SAN DIEGO – The new Anti-Submarine Warfare Officer (ASWO) class geared toward providing a basic skills knowledge level is scheduled to graduate 14 new division officers Aug. 15.
In cooperation with SURFOR, the Center for Surface Combat Systems (CSCS) and the Fleet Anti-Submarine Warfare Training Center (FASWTC) developed the curriculum to improve Anti-Submarine Warfare (ASW) proficiency to increase warfighting readiness in this vital mission area throughout the fleet. A team of 10 subject matter experts spent eight weeks writing the curriculum that has been non-existent since early 2007, when the previous ASWO course was cancelled and no longer made a requirement. The team also received input from the Surface Warfare Officer School to ensure better training for the future division officers.
“Our Sailors are the most important asset that Naval Surface Forces have,” said Vice Adm. D.C. Curtis, Commander, SURFOR. “This course is designed to give them the tools necessary to run their prospective shipboard divisions, maintain required equipment and lead sailors at sea during tactical situations.”
The pilot course offers ASWOs technical knowledge and administrative skills relevant to the job they perform on board their respective ships. Beginning in 2009, the two-week course will also be offered in Norfolk, Va., allowing a total of 60 personnel per year to attend the course.
SURFOR, in its vision of its strategic plan, updated the Surface Force Training Manual to make it a requirement for every ship with ASW capabilities including guided-missile cruisers, guided-missile frigates and guided-missile destroyers.
“This course is designed to provide the necessary knowledge for a junior officer to be an ASWO as we man, train and equip our forces in pursuit of improved warfighting readiness,” Curtis said. “As the course evolves, we will take a look at the results and feedback from course graduates, and redefine the instruction as needed.”
While attending the course, ASWOs will train on various ASW topics, including the responsibilities of an ASWO, training requirements, divisional manning, sonar capabilities, submarines and other related topics. The class ends with a team training event in which the students are put in a tactical scenario and are graded upon how they perform.
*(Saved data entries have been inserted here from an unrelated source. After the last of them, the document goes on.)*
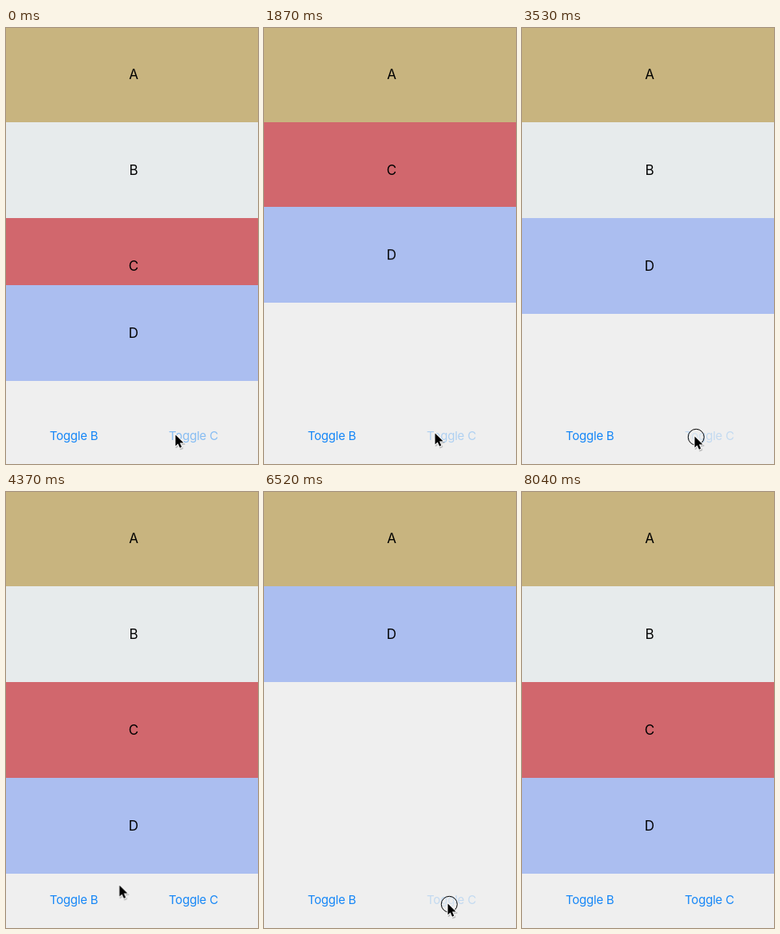
Animation of 316 by 546 pixels, one loop 8700 ms. Source, as an HTML page:

```html
<!DOCTYPE html>
<html lang="en">
<head>
<meta charset="utf-8">
<title>Toggle rows</title>
<style>
  html, body { margin: 0; width: 100%; height: 100%; overflow: hidden; background: #efefef; }
  body { position: relative; font: 17px/120px Inter, Roboto, sans-serif; color: #000; }
  .row, .group, .button, #cursor { position: absolute; }
  .row { left: 0; width: 320px; height: 120px; text-align: center; }
  .group { left: 0; top: 0; }
  #a { top: -2px; background: #c8b47f; }
  #b { top: 118px; background: #e7ebec; }
  #c { top: 238px; background: #d1676d; }
  #d { top: 358px; background: #abbef0; }
  .button { top: 496px; width: 100px; font-size: 15px; line-height: 30px; letter-spacing: -.2px; text-align: center; color: #1486f7; }
  #toggleB { left: 35px; }
  #toggleC { left: 185px; }
  #cursor { left: 0; top: 0; overflow: visible; }
</style>
</head>
<body>
  <div class="row" id="a">A</div>
  <div class="row" id="b">B</div>
  <div class="group" id="belowB">
    <div class="row" id="c">C</div>
    <div class="group" id="belowC">
      <div class="row" id="d">D</div>
    </div>
  </div>
  <div class="button" id="toggleB">Toggle B</div>
  <div class="button" id="toggleC">Toggle C</div>
  <svg id="cursor" width="24" height="24">
    <circle id="ring" cx="2.3" cy="1.3" r="10" fill="#efefef" fill-opacity=".35" stroke="#000"/>
    <g stroke-linejoin="round">
      <path d="M1.5 2v14l3.2-3 2.3 5.3 2.3-1-2.3-5.2h4.6z" fill="#000" opacity=".2" stroke="#000" stroke-width="2"/>
      <path d="M.5.5v14l3.2-3L6 16.8l2.3-1L6 10.6h4.6z" fill="#000" stroke="#fff" stroke-width="2" paint-order="stroke"/>
    </g>
  </svg>
<script>
  const LOOP = 8700, SLIDE = 300, EASE = 'cubic-bezier(.42, 0, .58, 1)';
  const byId = id => document.getElementById(id);
  const shift = (x, y) => `translate(${x}px, ${y}px)`;

  // steps: [ms, value, easing to the next step]
  function track(id, prop, steps) {
    const last = steps[steps.length - 1];
    const frames = [...steps, [LOOP, last[1]]].map(([ms, value, easing = 'linear']) =>
      ({ offset: ms / LOOP, [prop]: value, easing }));
    const anim = byId(id).animate(frames, { duration: LOOP, iterations: Infinity });
    anim.startTime = 0;
  }

  // [press, release]
  const taps = {
    B: [[1100, 1181], [2700, 2780], [4680, 4760], [7230, 7302]],
    C: [[20, 190], [1720, 1800], [3460, 3540], [5585, 5662], [6515, 6600]]
  };

  function slide(id, steps, isOpen, list) {
    for (const [, up] of list) {
      steps.push([up, shift(0, isOpen ? 0 : -120), EASE]);
      isOpen = !isOpen;
      steps.push([up + SLIDE, shift(0, isOpen ? 0 : -120)]);
    }
    track(id, 'transform', steps);
  }

  function dim(id, steps, list) {
    let rest = steps[0][1];
    for (const [down, up] of list) {
      steps.push([down, rest], [down, .2], [up, .2, EASE], [up + SLIDE, 1]);
      rest = 1;
    }
    track(id, 'opacity', steps);
  }

  slide('belowB', [[0, shift(0, 0)]], true, taps.B);
  // The loop opens with row C already closing.
  slide('belowC', [[0, shift(0, -36), 'cubic-bezier(.31, .42, .57, 1)'], [186, shift(0, -120)]], false, taps.C);
  dim('toggleB', [[0, 1]], taps.B);
  dim('toggleC', [[0, .48]], taps.C);

  const presses = [...taps.B, ...taps.C].sort((p, q) => p[0] - q[0]);
  presses[0] = [0, 190];
  track('ring', 'opacity', [[0, 0], ...presses.flatMap(([down, up]) =>
    [[down, 0], [down, 1], [up, 1], [up, 0]])]);

  track('cursor', 'transform', [
    [0, 212, 509], [480, 212, 509, EASE],
    [1060, 96, 506], [1290, 96, 506, EASE],
    [1700, 214, 507], [1940, 214, 507, EASE],
    [2560, 98, 509], [2880, 98, 509, EASE],
    [3430, 216, 511], [3830, 216, 511, 'ease-in'],
    [4370, 142, 492, 'ease-out'],
    [4650, 100, 511], [4930, 100, 511, 'ease-in'],
    [5330, 205, 513, 'ease-out'],
    [5440, 230, 515], [6780, 230, 515, EASE],
    [7200, 108, 510], [7840, 108, 510, 'ease-in'],
    [8040, 180, 550]
  ].map(([ms, x, y, easing]) => [ms, shift(x, y), easing]));
</script>
</body>
</html>
```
“We are increasing our proficiency to ensure the Maritime Strategy is carried out throughout the world,” Curtis said. “Our junior officers must possess the skills that ready the Navy for the future of warfighting readiness while ensuring tactical excellence now.”
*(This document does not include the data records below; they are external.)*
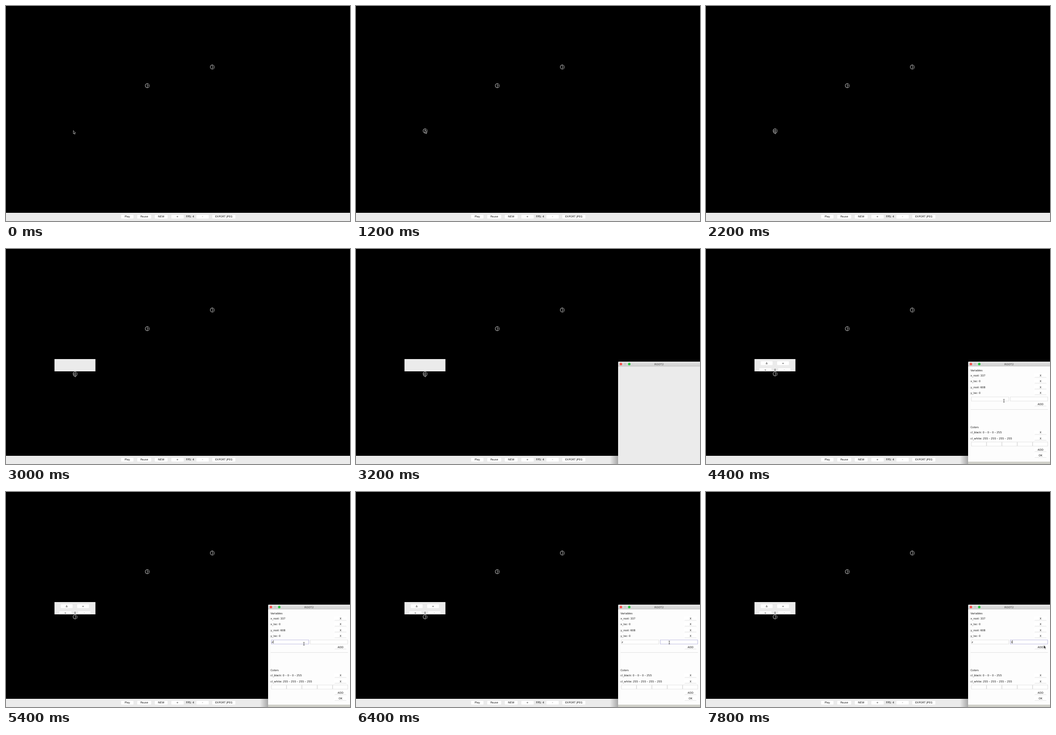
Recreate the animation shown at these times as an HTML page. Size 672x420 px, loop 8000 ms.

```html
<!DOCTYPE html>
<html lang="en">
<head>
<meta charset="utf-8">
<title>Node editor</title>
<style>
html, body { margin: 0; width: 100%; height: 100%; overflow: hidden; background: #000; }
svg { display: block; width: 100vw; height: 100vh; }
text { font: 5.15px "DejaVu Sans", sans-serif; fill: #111; }
</style>
</head>
<body>
<svg id="stage" viewBox="0 0 672 420">
  <defs>
    <linearGradient id="head" x1="0" y1="0" x2="0" y2="1">
      <stop offset="0" stop-color="#e4e4e4"/><stop offset="1" stop-color="#cfcfcf"/>
    </linearGradient>
    <linearGradient id="shade">
      <stop offset="0" stop-color="#777" stop-opacity="0"/><stop offset="1" stop-color="#777" stop-opacity=".6"/>
    </linearGradient>
  </defs>
</svg>
<script>
const LOOP = 8000, STEP = 200;
const GREY = '#ebebeb', PAPER = '#fdfdfd', LINE = '#dedede', EDGE = '#cfcfc8', RING = '#b4b2dc';
const stage = document.getElementById('stage');

function add(parent, tag, attrs, body) {
  const el = document.createElementNS('http://www.w3.org/2000/svg', tag);
  for (const k in attrs) el.setAttribute(k, attrs[k]);
  if (body !== undefined) el.textContent = body;
  parent.appendChild(el);
  return el;
}
const group = parent => add(parent, 'g', {});
const rect = (p, x, y, width, height, fill, more) => add(p, 'rect', { x, y, width, height, fill, ...more });
const path = (p, d, stroke, width, fill = 'none') =>
  add(p, 'path', { d, stroke, fill, 'stroke-width': width });
// y is the middle of the line of text
const label = (p, x, y, s, anchor = 'start') =>
  add(p, 'text', { x, y: y + 1.85, 'text-anchor': anchor }, s);

function button(p, cx, cy, w, s, edge) {
  rect(p, cx - w / 2, cy - 3.7, w, 7.4, '#fff', { rx: 1 });
  if (edge) path(p, `M${cx - w / 2 + 1} ${cy + 3.7}h${w - 2}`, edge, .8);
  label(p, cx, cy, s, 'middle');
}
function field(p, x, y, w) {
  return rect(p, x + .5, y + .5, w - 1, 8, '#fff', { stroke: LINE, 'stroke-width': .8 });
}
function node(x, y) {
  const g = add(stage, 'g', { transform: `translate(${x} ${y})` });
  path(g, 'M1.8 -3.6A4 4 0 1 0 1.8 3.6', '#a2a2a2', 1.1);
  path(g, 'M.2 -2.9H3.2L4 -2V2.2L3.2 3.2H.2M0 .1H3.8M.4 -2.6V2.8', '#8e8e8e', .9);
  return g;
}

// Bottom bar
rect(stage, 0, 404, 672, 16, GREY);
[[237, 24, 'Play'], [270, 27, 'Pause'], [303.2, 25, 'NEW'], [335, 24, '+'],
 [384, 24, '-'], [425.5, 45, 'EXPORT JPEG']]
  .forEach(([x, w, s]) => button(stage, x, 411.6, w, s));
label(stage, 359.5, 411.6, 'FPS: 4', 'middle');

node(403, 119.2);
node(276, 155.6);
const third = node(135, 243.8);

// Popup above the new node
const popup = group(stage);
rect(popup, 94.7, 215, 80, 24, GREY);
const popKeys = add(popup, 'svg', { x: 0, y: 0, width: 672, height: 239 });
button(popKeys, 118.5, 223, 23, 'Δ');
button(popKeys, 150.5, 223, 23, '+');
button(popKeys, 116, 236.6, 24, '+');
button(popKeys, 153, 236.6, 24, '-');
label(popKeys, 135, 236.6, '0', 'middle');

// Settings window
const win = group(stage);
rect(win, 496, 404, 16, 16, 'url(#shade)');
path(win, 'M512 420V222q0 -2 2 -2H672V420z', 'none', 0, GREY);
path(win, 'M512 229V222q0 -2 2 -2H672V229z', 'none', 0, 'url(#head)');
path(win, 'M512 229.2H672', '#b8b8b8', .6);
[[517.5, '#f9524c'], [525.6, '#cccccc'], [533.8, '#2bc840']]
  .forEach(([cx, fill]) => add(win, 'circle', { cx, cy: 224.7, r: 2.5, fill }));
label(win, 592, 225, 'ROOT2', 'middle').setAttribute('fill-opacity', .75);

const form = group(win);
rect(form, 512, 229.5, 160, 186, PAPER);
rect(form, 512, 415.5, 160, 4.5, EDGE);
label(form, 516.7, 237, 'Variables');
label(form, 516.7, 348, 'Colors');
[[247, 'x_root: 337'], [258.4, 'x_loc: 0'], [269.8, 'y_root: 608'], [281, 'y_loc: 0'],
 [358.5, 'cl_black: 0 – 0 – 0 – 255'], [369.8, 'cl_white: 255 – 255 – 255 – 255']]
  .forEach(([y, s]) => {
    label(form, 516.7, y, s);
    button(form, 653.5, y, 25, 'X', LINE);
  });
[[303, 'ADD'], [392, 'ADD'], [403.5, 'OK']].forEach(([y, s]) => button(form, 653.5, y, 25, s, LINE));
path(form, 'M517 313.5H668', LINE, .8);
const boxes = [field(form, 518, 288.5, 74), field(form, 594, 288.5, 74)];
for (let i = 0; i < 5; i++) field(form, 518 + i * 30, 376.5, 30);
const nameText = label(form, 519, 293, 'z');
const valueText = label(form, 595.2, 293, '1');
const caret = rect(form, 0, 289.8, .7, 6, '#222');

// Pointers
const arrow = path(stage, 'M0 0V6.2L1.5 4.9L2.5 7.2L3.5 6.8L2.5 4.5H4.3Z', '#cfcfcf', .7, '#000');
const beam = path(stage, 'M-1.2 -3q1.2 0 1.2 .8q0 -.8 1.2 -.8M0 -2.2V2.2M-1.2 3q1.2 0 1.2 -.8q0 .8 1.2 .8', '#222', .7);

// time, x, y, text pointer?
const moves = [
  [0, 131.5, 243.3], [200, 133.4, 242.8], [400, 134.6, 242.4],
  [1800, 133.6, 243.4], [2000, 133, 243.6], [2200, 133, 242.8],
  [3600, 184, 250], [3800, 296, 264], [4000, 424, 281],
  [4200, 536, 293], [4400, 582, 296.5, 1],
  [5600, 604, 295, 1], [5800, 612, 294, 1],
  [7600, 643, 298], [7800, 660, 299.6]
];
const show = (el, on) => el.setAttribute('visibility', on ? 'inherit' : 'hidden');

function draw(time) {
  const t = Math.floor(time / STEP) * STEP;
  show(third, t >= 1200);
  show(popup, t >= 3000);
  show(popKeys, t >= 3400);
  show(win, t >= 3200);
  show(form, t >= 3400);

  const focus = t >= 5800 ? 1 : t >= 4600 ? 0 : -1;
  boxes.forEach((b, i) => b.setAttribute('stroke', i === focus ? RING : LINE));
  const named = t >= 5200, valued = t >= 7400;
  show(nameText, named);
  show(valueText, valued);
  const blinkOff = t === 5000 || (t >= 6200 && t < 6600) || (t >= 7000 && t < 7400);
  caret.setAttribute('x', focus === 1 ? (valued ? 598.3 : 595.4) : (named ? 521.8 : 519.2));
  caret.setAttribute('display', focus < 0 || blinkOff ? 'none' : 'inline');

  const [, x, y, text] = moves.filter(m => m[0] <= t).pop();
  const pointer = text ? beam : arrow;
  show(beam, text);
  show(arrow, !text);
  pointer.setAttribute('transform', `translate(${x} ${y})`);
}

const start = performance.now();
function tick() {
  draw((performance.now() - start) % LOOP);
  requestAnimationFrame(tick);
}
tick();
</script>
</body>
</html>
```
SURFOR is dedicated to supporting the warfighter by using collaborative practices that ensure combatant commanders can focus on tactical excellence. The Surface Warfare Enterprise facilitates the work of SURFOR groups, including ASWOs, by streamlining requirements and processes and aligning multiple organizations to improve warfighting readiness using the best of maintenance, modernization, logistics, manning and training.